The DWP is to continue to hound the carers of a severely disabled teenager who won their case against being forced to pay the bedroom tax in the Court of Appeal yesterday. The DWP have said they will not accept the court’s decision and instead will take the case to the Supreme Court.
Paul and Susan Rutherford – themselves disabled - look after their severely disabled grandson, Warren, in their specially adapted home.
They have an additional bedroom in their home for carers who stay overnight twice a week to give Paul and Susan some respite. By caring for their grandson at home the Rutherfords save the taxpayer the massive cost of residential care for Warren.
But, in spite of David Cameron insisting in July 2013 that:
“Anyone who needs to have a carer sleeping in another bedroom is exempt from the spare room subsidy.”
the Rutherford’s have been hit by the bedroom tax. This is because a spare room for carers is only permitted if it is the claimant or their partner who needs a carer, not if it is a disabled child.
When they applied to their local council for a discretionary housing payment the Rutherfords were initially refused that on the grounds that they should use Warren’s DLA to pay for the shortfall in their rent.
Yesterday the Court of Appeal held that the DWP had unlawfully discriminated against the Rutherfords and against another claimant who has a panic room installed in her home.

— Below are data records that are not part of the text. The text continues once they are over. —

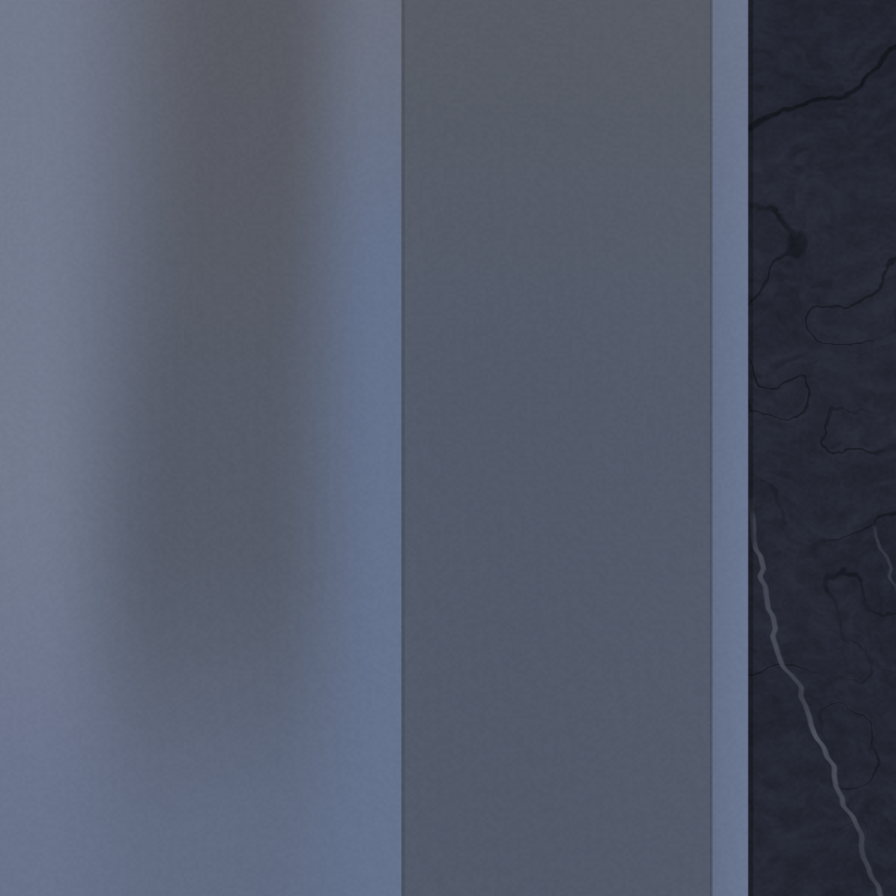
A three.js fragment shader for this background:

```glsl
varying vec2 vUv;

const float PANEL_X = 0.448;
const float STRIP_X = 0.794;
const float STONE_X = 0.835;
const float EDGE = 0.0012;

float hash(vec2 p) {
  return fract(sin(dot(p, vec2(127.1, 311.7))) * 43758.5453);
}

float noise(vec2 p) {
  vec2 i = floor(p);
  vec2 f = fract(p);
  f = f * f * (3.0 - 2.0 * f);
  return mix(mix(hash(i), hash(i + vec2(1.0, 0.0)), f.x),
             mix(hash(i + vec2(0.0, 1.0)), hash(i + vec2(1.0, 1.0)), f.x), f.y);
}

float fbm(vec2 p) {
  float sum = 0.0;
  float gain = 0.5;
  for (int i = 0; i < 5; i++) {
    sum += gain * noise(p);
    p = mat2(1.6, 1.2, -1.2, 1.6) * p + 7.3;
    gain *= 0.5;
  }
  return sum;
}

float stepEdge(float x, float edge) {
  return smoothstep(edge - EDGE, edge + EDGE, x);
}

float line(float offset, float width) {
  return 1.0 - smoothstep(width * 0.3, width, abs(offset));
}

float between(float x, float low, float high, float soft) {
  return smoothstep(low - soft, low + soft, x) * (1.0 - smoothstep(high - soft, high + soft, x));
}

// Pale curved metal with a soft hanging shadow
vec3 curvedPanel(vec2 uv) {
  vec3 leftLight = mix(vec3(0.41, 0.45, 0.55), vec3(0.45, 0.48, 0.56), smoothstep(0.0, 0.5, uv.y));
  vec3 rightLight = mix(vec3(0.395, 0.45, 0.56), vec3(0.42, 0.445, 0.51), smoothstep(0.65, 1.0, uv.y));
  vec3 shade = mix(vec3(0.335, 0.36, 0.415), vec3(0.35, 0.36, 0.395), smoothstep(0.4, 1.0, uv.y));
  vec3 light = mix(leftLight, rightLight, smoothstep(0.0, PANEL_X, uv.x));
  float upper = smoothstep(0.35, 1.0, uv.y);
  float leftSide = smoothstep(0.04, mix(0.19, 0.26, upper), uv.x);
  float rightSide = 1.0 - smoothstep(mix(0.29, 0.31, upper), mix(0.435, 0.42, upper), uv.x);
  float depth = mix(0.3, 1.0, smoothstep(0.02, 0.42, uv.y));
  return mix(light, shade, leftSide * rightSide * depth);
}

vec3 flatPanel(vec2 uv) {
  vec3 color = mix(vec3(0.325, 0.355, 0.42), vec3(0.345, 0.365, 0.405), smoothstep(0.5, 1.0, uv.y));
  return color + 0.008 * (noise(uv * vec2(5.0, 3.0)) - 0.5);
}

vec3 brightStrip(vec2 uv) {
  float across = (uv.x - STRIP_X) / (STONE_X - STRIP_X);
  vec3 color = mix(vec3(0.39, 0.435, 0.535), vec3(0.42, 0.47, 0.575), across);
  return mix(color, vec3(0.43, 0.465, 0.54), 0.5 * smoothstep(0.6, 1.0, uv.y));
}

// Dark slate with fine cracks and pale veins
vec3 stone(vec2 uv) {
  vec2 warp = vec2(fbm(uv * 14.0), fbm(uv * 14.0 + 31.0)) - 0.5;
  vec2 p = uv + 0.07 * warp;
  float grain = fbm(p * vec2(55.0, 90.0));
  vec3 color = mix(vec3(0.13, 0.145, 0.19), vec3(0.16, 0.172, 0.22), fbm(uv * 9.0));
  color *= 1.0 + 0.35 * (grain - 0.48);

  float crack = line(noise(p * vec2(17.0, 23.0)) - 0.5, 0.035);
  float patches = smoothstep(0.4, 0.65, fbm(uv * 7.0 + 4.0));
  color *= 1.0 - 0.28 * crack * patches;
  float slant = uv.y - 0.86 - 0.5 * (uv.x - 0.86) + 0.06 * warp.y;
  color *= 1.0 - 0.35 * line(slant, 0.005);

  float drop = 0.44 - uv.y;
  float wobble = 0.016 * (noise(vec2(uv.y * 26.0, 2.0)) - 0.5)
               + 0.006 * (noise(vec2(uv.y * 90.0, 9.0)) - 0.5);
  float veinX = 0.838 + 0.15 * drop + 0.45 * drop * drop + wobble;
  float vein = line(uv.x - veinX, 0.0045) * smoothstep(-0.01, 0.03, drop);
  color = mix(color, vec3(0.31, 0.33, 0.38), vein * (0.4 + 0.6 * noise(uv * 45.0)));

  float sideX = 0.978 + 0.37 * (0.41 - uv.y) + wobble;
  float sideVein = line(uv.x - sideX, 0.003) * between(uv.y, 0.34, 0.41, 0.015);
  return mix(color, vec3(0.27, 0.29, 0.34), 0.5 * sideVein);
}

void main() {
  vec2 uv = vUv;
  vec3 color = curvedPanel(uv);
  color = mix(color, flatPanel(uv), stepEdge(uv.x, PANEL_X));
  color = mix(color, brightStrip(uv), stepEdge(uv.x, STRIP_X));
  color = mix(color, stone(uv), stepEdge(uv.x, STONE_X));

  // Thin seams where the panels meet
  color *= 1.0 - 0.1 * line(uv.x - PANEL_X - 0.002, 0.003);
  color *= 1.0 - 0.15 * line(uv.x - STRIP_X, 0.0025);
  color *= 1.0 - 0.25 * line(uv.x - STONE_X - 0.003, 0.004);

  // Fine surface grain
  color += 0.016 * (noise(uv * 300.0) - 0.5);
  gl_FragColor = vec4(color, 1.0);
}
```
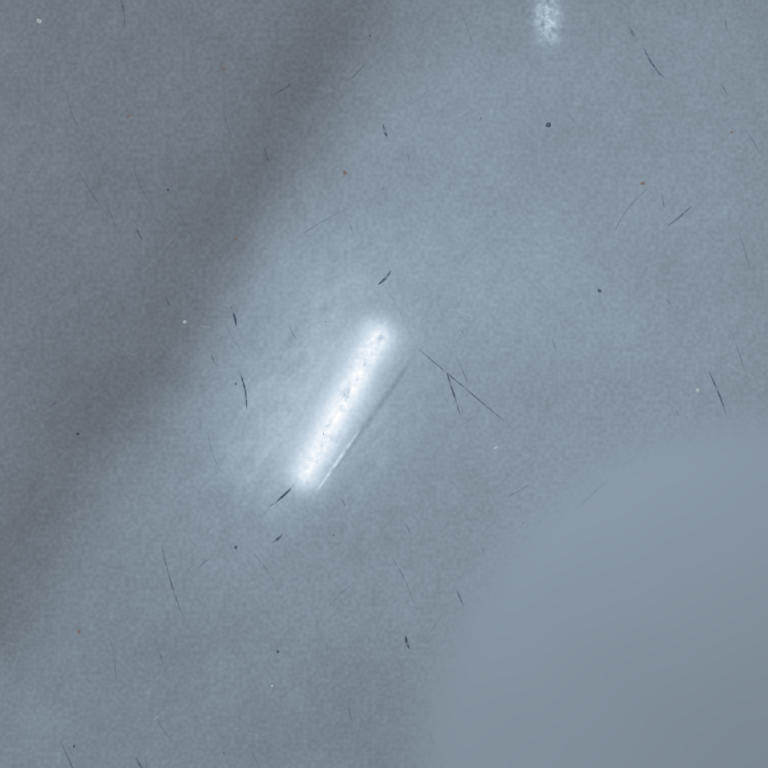
Reproduce this texture procedurally as a WebGL 2 fragment shader.

```glsl
#version 300 es
precision highp float;
// Scuffed blue-grey painted metal with a shadow band and a diagonal glare.

uniform vec2 u_resolution;
out vec4 fragColor;

const vec2 BAND_DIR = vec2(0.531, 0.847);      // direction of shadow and glare
const float BAND_EDGE = -0.076;                // lit edge, measured across the band
const float SHADE_LEVEL = 0.437;
const float LIT_LEVEL = 0.468;
const vec2 GLARE_LOW = vec2(0.400, 0.385);
const vec2 GLARE_HIGH = vec2(0.492, 0.560);
const float GLARE_WIDTH = 0.023;
const float GLARE_GAIN = 0.30;
const vec2 HALO_CENTER = vec2(0.408, 0.480);
const vec2 GLINT_CENTER = vec2(0.714, 0.978);
const vec2 CLEAN_CENTER = vec2(1.0, 0.0);      // smooth, unworn corner
const float CLEAN_RADIUS = 0.45;
const float GRAIN = 0.034;
const float MOTTLE = 0.022;
const vec3 SCRATCH_COLOR = vec3(0.18, 0.21, 0.28);
const vec3 RUST_COLOR = vec3(0.46, 0.36, 0.33);
const vec3 CHIP_COLOR = vec3(0.76, 0.78, 0.78);

vec2 hash2(vec2 p) {
    vec3 q = fract(p.xyx * vec3(0.1031, 0.1030, 0.0973));
    q += dot(q, q.yzx + 33.33);
    return fract((q.xx + q.yz) * q.zy);
}

float gradientNoise(vec2 p) {
    vec2 i = floor(p), f = fract(p), u = f * f * (3.0 - 2.0 * f);
    float corner[4];
    for (int k = 0; k < 4; k++) {
        vec2 o = vec2(k & 1, k >> 1);
        float a = 6.2832 * hash2(i + o + 57.0).x;
        corner[k] = dot(vec2(cos(a), sin(a)), f - o);
    }
    return mix(mix(corner[0], corner[1], u.x), mix(corner[2], corner[3], u.x), u.y);
}

float fbm(vec2 p) {
    float sum = 0.0, gain = 1.0;
    for (int k = 0; k < 4; k++) {
        sum += gain * gradientNoise(p);
        p = mat2(1.6, 1.2, -1.2, 1.6) * p + 11.3;
        gain *= 0.55;
    }
    return sum;
}

float gauss(float x) { return exp(-x * x); }

// Curved line that thins and fades towards both ends
float scratch(vec2 p, float angle, float halfLength, float halfWidth, float bend, float blur) {
    float c = cos(angle), s = sin(angle);
    vec2 q = vec2(c * p.x + s * p.y, c * p.y - s * p.x);
    float t = q.x / halfLength, taper = max(1.0 - t * t, 0.0);
    float d = abs(q.y + bend * halfLength * t * t);
    return clamp((halfWidth * taper - d) / blur + 0.5, 0.0, 1.0) * smoothstep(0.0, 0.6, taper);
}

// Randomly placed scratches, mostly steep, some on the other diagonal
float scatterScratches(vec2 uv, float cells, float density, float width, float seed, float blur) {
    float ink = 0.0;
    for (int k = 0; k < 9; k++) {
        vec2 cell = floor(uv * cells) + vec2(k % 3, k / 3) - 1.0;
        vec2 place = hash2(cell + seed), kind = hash2(cell + seed + 31.7);
        vec2 form = hash2(cell + seed + 73.1);
        if (kind.x > density) continue;
        float angle = (kind.y < 0.25 ? 0.75 : -1.2) + 0.5 * (form.x - 0.5);
        float halfLength = (0.06 + 0.4 * form.y * form.y) / cells;
        float mark = scratch(uv - (cell + place) / cells, angle, halfLength,
                             width * mix(1.7, 0.7, form.y), 0.3 * (place.x - 0.5), blur);
        ink = max(ink, mark * mix(0.3, 1.0, fract(place.y * 7.0)));
    }
    return ink;
}

void main() {
    float px = 1.0 / min(u_resolution.x, u_resolution.y);
    vec2 uv = gl_FragCoord.xy * px;
    vec2 lane = vec2(dot(uv, vec2(BAND_DIR.y, -BAND_DIR.x)), dot(uv, BAND_DIR));
    float mottle = fbm(uv * 7.0), streaks = fbm(lane * vec2(60.0, 30.0)), rough = fbm(uv * 85.0);
    float worn = smoothstep(-0.05, 0.05, distance(uv, CLEAN_CENTER) - CLEAN_RADIUS + 0.02 * mottle);

    // Broad light and shadow
    float edgeBlur = 0.04 + 0.09 * abs(lane.y - 0.6);
    float lit = smoothstep(-edgeBlur, edgeBlur, lane.x - BAND_EDGE + 0.01 * mottle);
    float light = mix(SHADE_LEVEL, LIT_LEVEL, lit);
    light -= 0.035 * gauss((lane.x - BAND_EDGE + 0.065) / 0.065);
    light += lit * 0.075 * gauss(length((uv - vec2(0.62, 0.62)) / vec2(0.48, 0.42)));
    light += 0.035 * (1.0 - worn) - 0.025 * gauss(distance(uv, CLEAN_CENTER) / 0.25);

    // Glare with a broken core and a soft halo
    vec2 axis = GLARE_HIGH - GLARE_LOW, fromLow = uv - GLARE_LOW;
    float t = clamp(dot(fromLow, axis) / dot(axis, axis), 0.0, 1.0);
    float core = gauss((length(fromLow - axis * t) + 0.012 * streaks + 0.006 * rough) / GLARE_WIDTH);
    mat2 toLane = mat2(BAND_DIR.y, BAND_DIR.x, -BAND_DIR.x, BAND_DIR.y);
    float halo = gauss(length(toLane * (uv - HALO_CENTER) / vec2(0.092, 0.155)));
    light += lit * halo * (0.15 + 0.05 * streaks + 0.04 * mottle);
    light += core * GLARE_GAIN * (1.0 + 0.35 * streaks + 0.4 * rough);
    float glint = gauss(length((uv - GLINT_CENTER) / vec2(0.016, 0.03)));
    light += glint * (0.17 + 0.25 * rough);

    // Dent beside the glare: soft crease and broken bright lip
    light -= 0.07 * scratch(uv - vec2(0.482, 0.454), 0.963, 0.11, 0.003, 0.0, 5.0 * px);
    light += (0.16 + 0.2 * rough) * scratch(uv - vec2(0.44, 0.4), 0.963, 0.055, 0.0015, 0.0, 3.0 * px);

    // Surface texture
    light += MOTTLE * mottle * mix(0.15, 1.0, worn);
    light += worn * GRAIN * (gradientNoise(uv * 190.0) + 0.35 * rough + 0.35 * streaks);
    vec3 color = vec3(light) + light * light * (1.0 - light) * vec3(0.0, 0.43, 0.81);
    color += vec3(0.008, 0.0, -0.003) * (1.0 - lit);

    // Scratches: few dark, many faint, pale hairlines and one long seam
    float gaps = clamp(0.75 + 1.2 * rough, 0.0, 1.0);
    float dark = scatterScratches(uv, 6.0, 0.65, 0.0011, 5.0, 1.5 * px);
    float faint = scatterScratches(uv, 11.0, 0.7, 0.0008, 91.0, 1.5 * px);
    float pale = scatterScratches(uv.yx, 10.0, 0.7, 0.0007, 37.0, 1.5 * px);
    float seam = scratch(uv - vec2(0.605, 0.495), -0.7, 0.09, 0.0008, 0.0, 1.5 * px);
    float ink = gaps * max(max(0.85 * dark, 0.3 * faint), 0.5 * seam);
    color = mix(color, SCRATCH_COLOR, ink * worn * (1.0 - 0.7 * core));
    color += 0.05 * pale * gaps * worn;

    // Specks of dirt, rust and chipped paint
    vec2 grid = uv * 15.0, cell = floor(grid);
    vec2 place = hash2(cell + 17.0), kind = hash2(cell + 43.0);
    float d = length(grid - cell - mix(vec2(0.2), vec2(0.8), place)) / 15.0 + 0.003 * rough;
    float speck = clamp((mix(0.0008, 0.0032, place.x * place.x) - d) / (1.5 * px) + 0.5, 0.0, 1.0);
    vec3 speckColor = kind.y < 0.5 ? SCRATCH_COLOR : kind.y < 0.85 ? RUST_COLOR : CHIP_COLOR;
    color = mix(color, speckColor, 0.6 * speck * step(kind.x, 0.2) * worn);

    fragColor = vec4(clamp(color, 0.0, 1.0), 1.0);
}
```
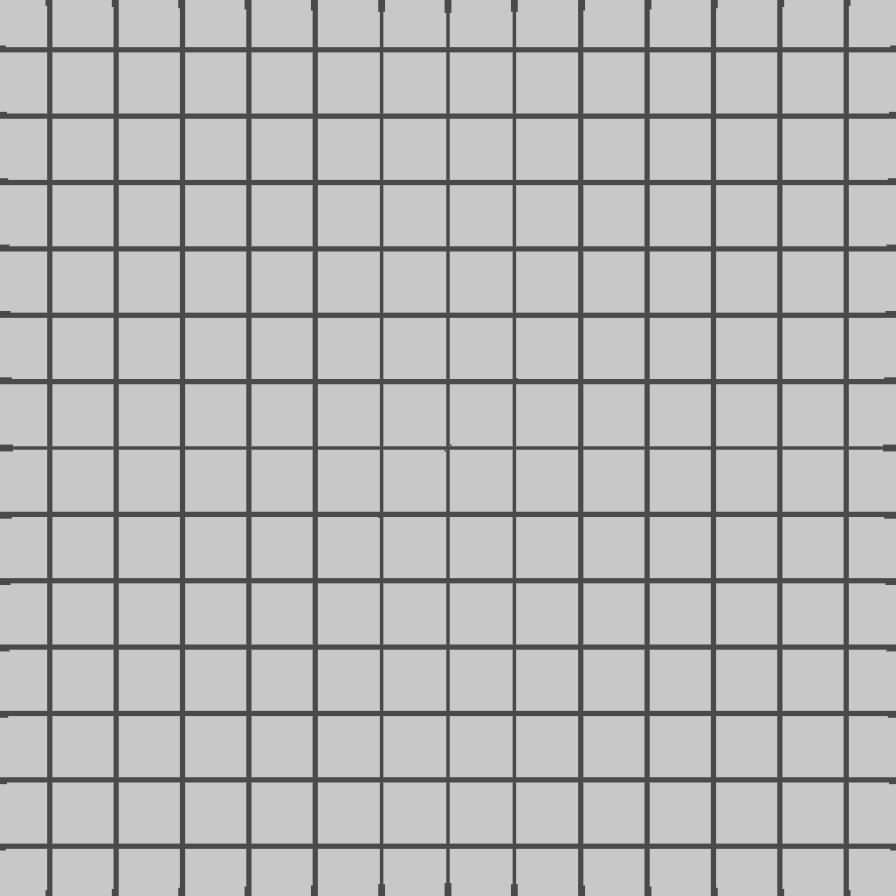
Give the GLSL for this pattern, as a WebGL 2 fragment shader.

```glsl
#version 300 es
precision highp float;
// A square grid of dark grey lines on light grey, centred on the canvas.
// Each axis finds its nearest line by rounding; lines near the middle are
// thinner, all lines thicken at the border, and a few crossings carry specks.

uniform vec2 u_resolution;
out vec4 fragColor;

const vec3 PAPER = vec3(0.784);
const vec3 INK = vec3(0.292);

const float PITCH = 2.0 / 27.0;          // spacing of the lines
const float OUTER_LINE = 6.0;            // index of the last line each way
const float WIDE_HALF = 0.00293;         // half width of a common line
const float THIN_HALF = 0.00195;         // half width of a central line
const float THIN_COLUMNS = 1.0;          // largest index of a thin upright line
const float THIN_ROWS = 0.0;             // largest index of a thin level line
const float TICK_HALF = 0.0038;          // half width of the border ticks
const float TICK_SHIFT = 0.001;          // outward shift of ticks on wide lines
const float TICK_LONG = 0.0145;          // tick length on the middle line
const float TICK_SHORT = 0.0065;         // tick length on the last line
const float SPECK_HALF = 0.001;          // half side of a speck
const float SPECK_OFFSET = 0.0029;       // diagonal distance from a crossing

// Coverage of a band from its signed distance, softened over one pixel.
float coverage(float signedDistance, float pixel) {
    return clamp(0.5 - signedDistance / pixel, 0.0, 1.0);
}

float boxDistance(vec2 p, vec2 halfSize) {
    vec2 q = abs(p) - halfSize;
    return max(q.x, q.y);
}

// One family of parallel lines together with its border ticks.
float gridLines(float across, float along, float lastThin, float pixel) {
    float index = round(across / PITCH);
    float offset = across - index * PITCH;
    bool thin = abs(index) <= lastThin;
    float line = coverage(abs(offset) - (thin ? THIN_HALF : WIDE_HALF), pixel);

    float shift = thin ? 0.0 : sign(index) * TICK_SHIFT;
    float reach = mix(TICK_LONG, TICK_SHORT, min(abs(index) / OUTER_LINE, 1.0));
    float fromBorder = 0.5 - abs(along);
    float tick = coverage(max(abs(offset - shift) - TICK_HALF, fromBorder - reach), pixel);
    return max(line, tick);
}

// Small specks on the rising diagonal of the three central crossings.
float crossingSpecks(vec2 p, float pixel) {
    float specks = 0.0;
    for (int i = -1; i <= 1; i++) {
        for (int side = -1; side <= 1; side += 2) {
            if (i * side < 0) continue;
            vec2 centre = vec2(float(i) * PITCH + float(side) * SPECK_OFFSET);
            specks = max(specks, coverage(boxDistance(p - centre, vec2(SPECK_HALF)), pixel));
        }
    }
    return specks;
}

void main() {
    vec2 p = gl_FragCoord.xy / u_resolution - 0.5;
    float pixel = 1.0 / min(u_resolution.x, u_resolution.y);

    float columns = gridLines(p.x, p.y, THIN_COLUMNS, pixel);
    float rows = gridLines(p.y, p.x, THIN_ROWS, pixel);
    float ink = max(max(columns, rows), crossingSpecks(p, pixel));

    fragColor = vec4(mix(PAPER, INK, ink), 1.0);
}
```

The decision by the DWP to appeal the case to the supreme court means many more months of worry and uncertainty for the Rutherfords.